The deal – believed to be the first of its type; involving a county council and a city council from another area, marks the start of a new East Midlands shared-services centre, which could be used by other authorities in the area.
Leicestershire County Council is already working with Leicester City Council on a shared internal audit service and with Charnwood Borough Council on HR services, while Nottingham City Council remains in discussions over the possibility of joint working arrangements with a number of councils.
Communities secretary Eric Pickles welcomed the announcement and urged other councils to consider similar initiatives.
“By sharing back office services, they’ll be able to protect the frontline – and even improve the choice and services that are on offer to local residents,” he said.
“Sharing services is just one of the options open to councils to ensure they are making the most of every pound they have – alongside moves to become more transparent, improve procurement and cut out waste.”
Leicestershire County Council leader David Parsons commented: “In these challenging times, our innovative agreement shows how authorities can achieve real savings by working together.
“Every pound we save is a pound that we don’t have to take away from the frontline. I would encourage other authorities in the Midlands to consider joining us and achieve benefits themselves.”
Last month, proposals to create the UK’s first “super council” were revealed. The London boroughs of Westminster, Hammersmith and Fulham, and Kensington and Chelsea said that all their services would be merged to generate savings of Ã‚Â£50 million to Ã‚Â£100 million per year.

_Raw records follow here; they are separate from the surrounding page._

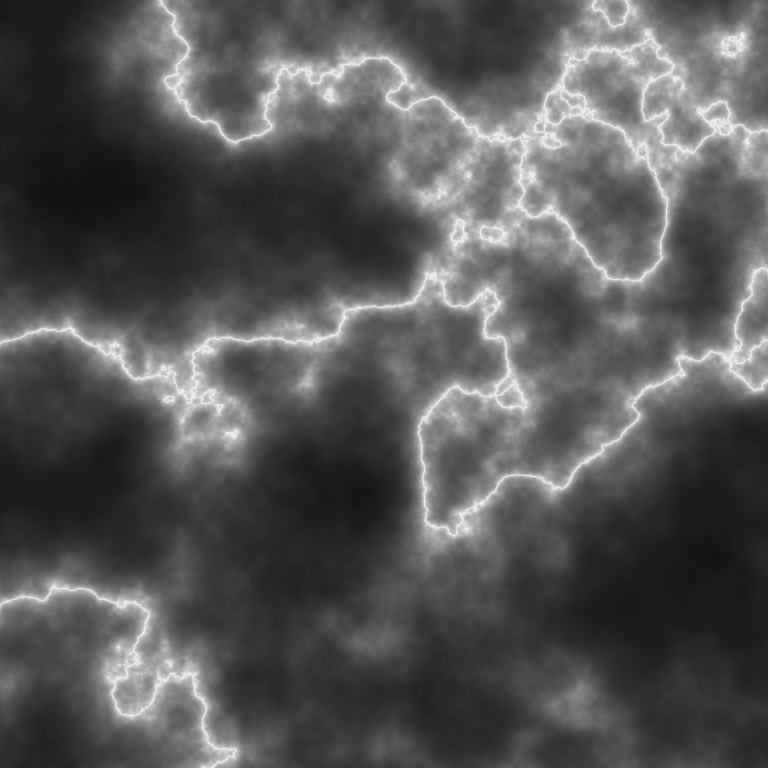
This texture is drawn by a WebGL 1 fragment shader. Its source:

```glsl
precision highp float;
// Grey storm clouds split by thin glowing lightning along the zero line of fractal noise.

uniform vec2 u_resolution;

#define CELLS 3.0        // coarsest noise cells across the canvas
#define OCTAVES 8
#define GAIN 0.5         // amplitude ratio between octaves
#define BIAS 0.12        // shifts the level the lightning follows
#define GLOW_DECAY 2.3   // how fast light fades away from the lightning
#define GLOW_POWER 0.56  // below 1 gives a sharp core with a wide halo
#define CORE_SOFTNESS 0.002

float hash(vec2 cell) {
    vec3 p = fract(cell.xyx * 0.1031);
    p += dot(p, p.yzx + 33.33);
    return fract((p.x + p.y) * p.z);
}

// Value noise from -1 to 1
float valueNoise(vec2 p) {
    vec2 cell = floor(p);
    vec2 f = fract(p);
    vec2 w = f * f * (3.0 - 2.0 * f);
    float low = mix(hash(cell), hash(cell + vec2(1.0, 0.0)), w.x);
    float high = mix(hash(cell + vec2(0.0, 1.0)), hash(cell + vec2(1.0)), w.x);
    return 2.0 * mix(low, high, w.y) - 1.0;
}

float fractalNoise(vec2 p) {
    float sum = 0.0;
    float amplitude = 1.0;
    for (int i = 0; i < OCTAVES; i++) {
        sum += amplitude * valueNoise(p);
        p = 2.0 * p + vec2(17.37, 9.61);
        amplitude *= GAIN;
    }
    return sum;
}

void main() {
    vec2 uv = gl_FragCoord.xy / min(u_resolution.x, u_resolution.y);
    float level = fractalNoise(uv * CELLS + 1.0) - BIAS;

    // Brightness falls off with distance from the zero level
    float distanceToBolt = sqrt(level * level + CORE_SOFTNESS * CORE_SOFTNESS);
    float light = exp(-GLOW_DECAY * pow(distanceToBolt, GLOW_POWER));

    gl_FragColor = vec4(vec3(light), 1.0);
}
```
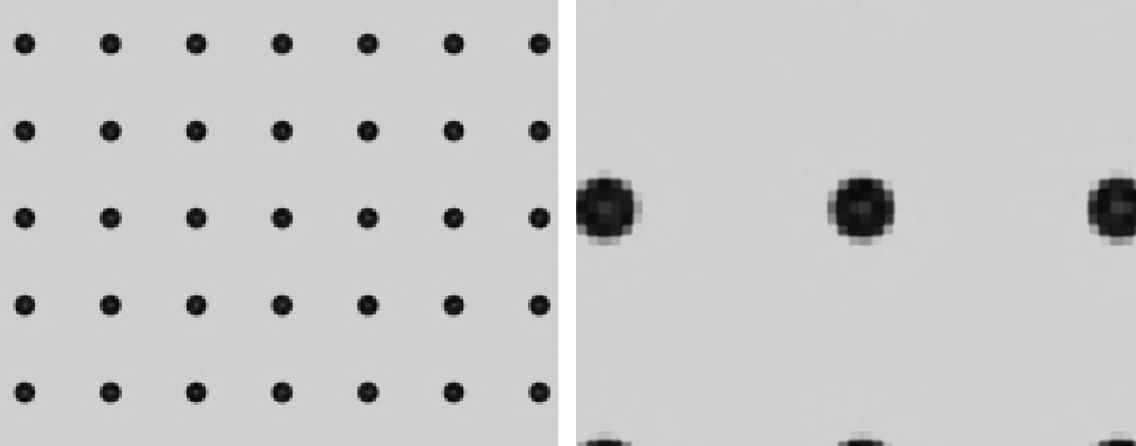
Left: the whole. Right: its middle third, enlarged.
This pattern is drawn by a Shadertoy shader. Its source:

```glsl
// Lengths are fractions of the canvas width.
const vec2 DOT_PITCH = vec2(0.1532, 0.1556);
const vec2 FIRST_DOT = vec2(0.0443, 0.0955);
const float CORE_RADIUS = 0.0142;
const float OUTER_RADIUS = 0.0228;
const float SPECK_RADIUS = 0.0055;
const float SPECK_GAIN = 0.15;

const float BLOCK_SIZE = 0.00677;
const vec2 BLOCK_ORIGIN = vec2(0.4822, 0.4245);
const float BLOCK_BLUR = 0.28;

const vec3 PAPER = vec3(0.812);
const vec3 INK = vec3(0.075);
const vec3 MARGIN = vec3(0.97);
const float MARGIN_WIDTH = 0.0035;
const float INK_GRAIN = 0.09;
const float PAPER_GRAIN = 0.012;

float hash(vec2 p) {
    p = fract(p * vec2(0.1031, 0.1137));
    p += dot(p, p.yx + 33.33);
    return fract((p.x + p.y) * p.x * 91.7);
}

float valueNoise(vec2 p) {
    vec2 i = floor(p);
    vec2 f = fract(p);
    float low = mix(hash(i), hash(i + vec2(1.0, 0.0)), f.x);
    float high = mix(hash(i + vec2(0.0, 1.0)), hash(i + 1.0), f.x);
    return mix(low, high, f.y);
}

// Steps to whole block indices, with softened borders between blocks.
vec2 snapToBlock(vec2 p) {
    vec2 g = (p - BLOCK_ORIGIN) / BLOCK_SIZE - 0.5;
    return floor(g) + smoothstep(0.5 - BLOCK_BLUR, 0.5 + BLOCK_BLUR, fract(g));
}

float distanceToDot(vec2 p) {
    vec2 cell = (p - FIRST_DOT) / DOT_PITCH;
    return length((fract(cell + 0.5) - 0.5) * DOT_PITCH);
}

void mainImage(out vec4 fragColor, in vec2 fragCoord) {
    vec2 p = fragCoord / iResolution.x;
    vec2 block = snapToBlock(p);
    float d = distanceToDot((block + 0.5) * BLOCK_SIZE + BLOCK_ORIGIN);
    float grain = valueNoise(block + 200.0) - 0.5;

    // Coarse round dot with a faint lighter centre
    float coverage = 1.0 - smoothstep(CORE_RADIUS, OUTER_RADIUS, d);
    float speck = SPECK_GAIN * exp(-d * d / (SPECK_RADIUS * SPECK_RADIUS));
    vec3 ink = INK + speck + INK_GRAIN * grain;

    // Compression-like grain, stronger around the dots
    float halo = 1.0 - smoothstep(OUTER_RADIUS, 0.06, d);
    vec3 paper = PAPER + PAPER_GRAIN * grain * mix(0.3, 1.0, halo);
    vec3 color = mix(paper, ink, coverage);

    // Pale strip along the right side
    float aa = 1.0 / iResolution.x;
    float edge = smoothstep(-aa, aa, p.x - (1.0 - MARGIN_WIDTH));
    fragColor = vec4(mix(color, MARGIN, edge), 1.0);
}
```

Every service, from chief executive and senior directors to street cleaners and social workers, could be shared, they said in a joint statement.